Events close to home:
The year began with the announcement of the result of the inquest into the death Mark Duggan, (whose shooting by officers from the Metropolitan Police sparked 5 days of rioting across England in 2011), and I criticised the media for playing up the possibility of disorder after the result of the inquest- something that also happened before the result of Scottish referendum in September. I argued that while collective disorder in such emotionally charged situations is possible, it is far from inevitable, and that creating a climate where riots were expected, was not only irresponsible, but also makes it more difficult to conduct an objective examination of events in the aftermath of the comparatively rare situations when riots actually do happen.
The theme of public order policing continued in February, when there was a public consultation into whether the Metropolitan Police should be allowed to use water cannon the next time there was major disorder in the capital . I wrote a report that highlighted my concerns about its introduction to policing in mainland Britain (it is already used routinely in Northern Ireland): that water cannon was an indiscriminate tactic that would most likely escalate any disorder, and that there was a real risk of people catching hypothermia if it was used (especially if it was used in conjunction with the tactic of 'kettling' crowds). Authorisation to purchase water cannon from Germany was granted in June, and their use on British streets awaits final approval from the Home Secretary (which may be granted the next time there is serious disorder in the capital), and in a letter to the Evening Standard, I responded to Boris Johnson's offer to be hit by water cannon (I believe he has yet to follow through on this offer!), arguing that there were more serious issues at stake behind this publicity stunt.

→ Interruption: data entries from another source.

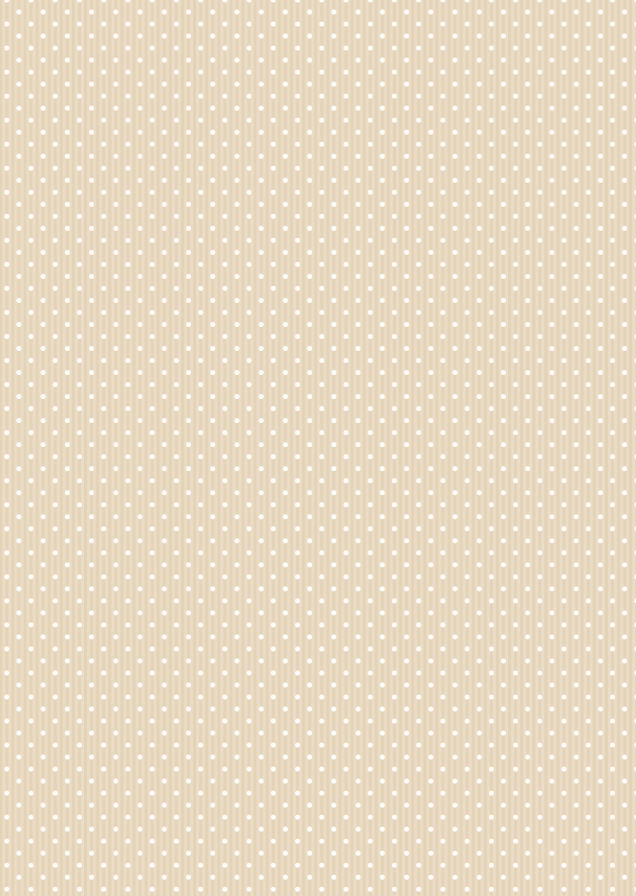
Write a WebGL 2 fragment shader that draws this pattern.

```glsl
#version 300 es
precision highp float;

#define DOT_STEPS vec2(52.5, 74.56)
#define DOT_OFFSET vec2(0.56, 0.0)
#define DOT_RADIUS 0.21
#define STRIPES_PER_STEP 2.0
#define LIGHT_SHARE 0.5
#define SAND vec3(0.89, 0.83, 0.72)
#define CREAM vec3(0.92, 0.86, 0.78)
#define DOT_WHITE vec3(0.99, 0.985, 0.97)

uniform vec2 u_resolution;
out vec4 fragColor;

// Coverage of a shape from its signed distance and the pixel size
float coverage(float dist, float pixel) {
    return clamp(0.5 - dist / pixel, 0.0, 1.0);
}

// Vertical stripes, with dark bands centred on the dot columns
float lightStripe(float x, float pixel) {
    float fromCentre = abs(fract(x * STRIPES_PER_STEP) - 0.5);
    return coverage(fromCentre - 0.5 * LIGHT_SHARE, pixel * STRIPES_PER_STEP);
}

// Distance to the nearest dot of a staggered lattice
float staggeredDots(vec2 grid) {
    vec2 diagonal = 0.5 * vec2(grid.x + grid.y, grid.x - grid.y);
    diagonal -= floor(diagonal + 0.5);
    vec2 local = vec2(diagonal.x + diagonal.y, diagonal.x - diagonal.y);
    return length(local) - DOT_RADIUS;
}

void main() {
    // Lattice coordinates, with rows counted from the top
    vec2 uv = gl_FragCoord.xy / u_resolution;
    vec2 grid = vec2(uv.x, 1.0 - uv.y) * DOT_STEPS - DOT_OFFSET;
    float pixel = DOT_STEPS.x / u_resolution.x;

    vec3 color = mix(SAND, CREAM, lightStripe(grid.x, pixel));
    color = mix(color, DOT_WHITE, coverage(staggeredDots(grid), pixel));
    fragColor = vec4(color, 1.0);
}
```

Over the late summer and autumn, I looked at public order policing further afield, and argued that there were issues involved that were similar to those seen in the UK. For instance, August saw prolonged rioting in Ferguson, Missouri in the US after an unarmed Black teenager (Michael Brown) was shot dead by local Police. I argued that the use of indiscriminate tactics (such as Tear Gas, stun grenades, sonic devices etc.) and the heavily militarised response to the protests was a major factor in the instigation and spread of collective disorder. I also suggested that it was necessary to consider the wider social contexts in which these protests occurred, and the worrying frequency with which African American males die at the hands of mainly white police officers, shows that the US still has a long way to go in addressing social inequality and the distrust and alienation that many local communities feel towards their police forces.
October saw the world nervously watching mass pro-democracy protests in Hong Kong, fearing a repeat of the bloody crackdown as happened in Tienanmen Square in 1989. Thankfully this did not happen, but the local Hong Kong Police did still display some quite forceful public order tactics at times. I highlighted an interesting historical coincidence that the current UK public order policing tactics were learnt from the colonial Hong Kong Police force after the riots seen in English cities in the early 1980s. So, it would have appeared slightly hypocritical had the UK government been too forthright in their criticism of the policing of the protests!
Public health emergencies:
This year saw 3 West African countries ravaged by Ebola, and I looked at how the authorities in the developed world have responded to this global public health crisis. I argued that the decisions in October by Australia to suspend visas to people from Ebola-hit countries, and the UK to introduce screening for Ebola at UK airports (by asking entrants from the Ebola zone a series of questions and taking their temperature) could be considered as examples of 'elite panic'. This was because such decisions went against expert advice and appeared to be done in response to pressure to be seen to be doing something and could have limited effectiveness in detecting Ebola. This seems to have been borne out by recent events, as Pauline Cafferkey (a Scottish nurse who recently returned to the UK after treating patients in Sierra Leone) contracted Ebola after returning home, despite having her temperature taken 7 different times before becoming unwell. The Chief Medical officer announced today (31/12/14) that screening for Ebola will be reviewed, although she emphasised there was still a very low risk of public infection, as Pauline was not displaying any symptoms when she travelled home (and people only become infectious in the end stages of the disease- which is why proportionately so many health workers in Africa have tragically died of Ebola).
Cooperation vs. competition?
Finally, towards the end of 2014, I looked at the issue of cooperation (or not) in crowds. A classic (although often untrue) cliché is that people will become inherently selfish in crowds- especially in stressful situations. The work that I have done on mass emergencies has found that this is rarely the case, and that people tend to behave cooperatively, because a shared identity often emerges from the situation which encourages such cooperation. However, in situations where people are cast in competition with each other for limited resources, then it may be more difficult for such a shared identity to emerge, and so cooperation may be less likely. I argued that the scenes witnessed at UK stores on Black Friday at the end of November illustrated this concept perfectly, and that retailers needed to be more responsible when planning for and hosting such events, as they had the clear potential to set people in competition with each other.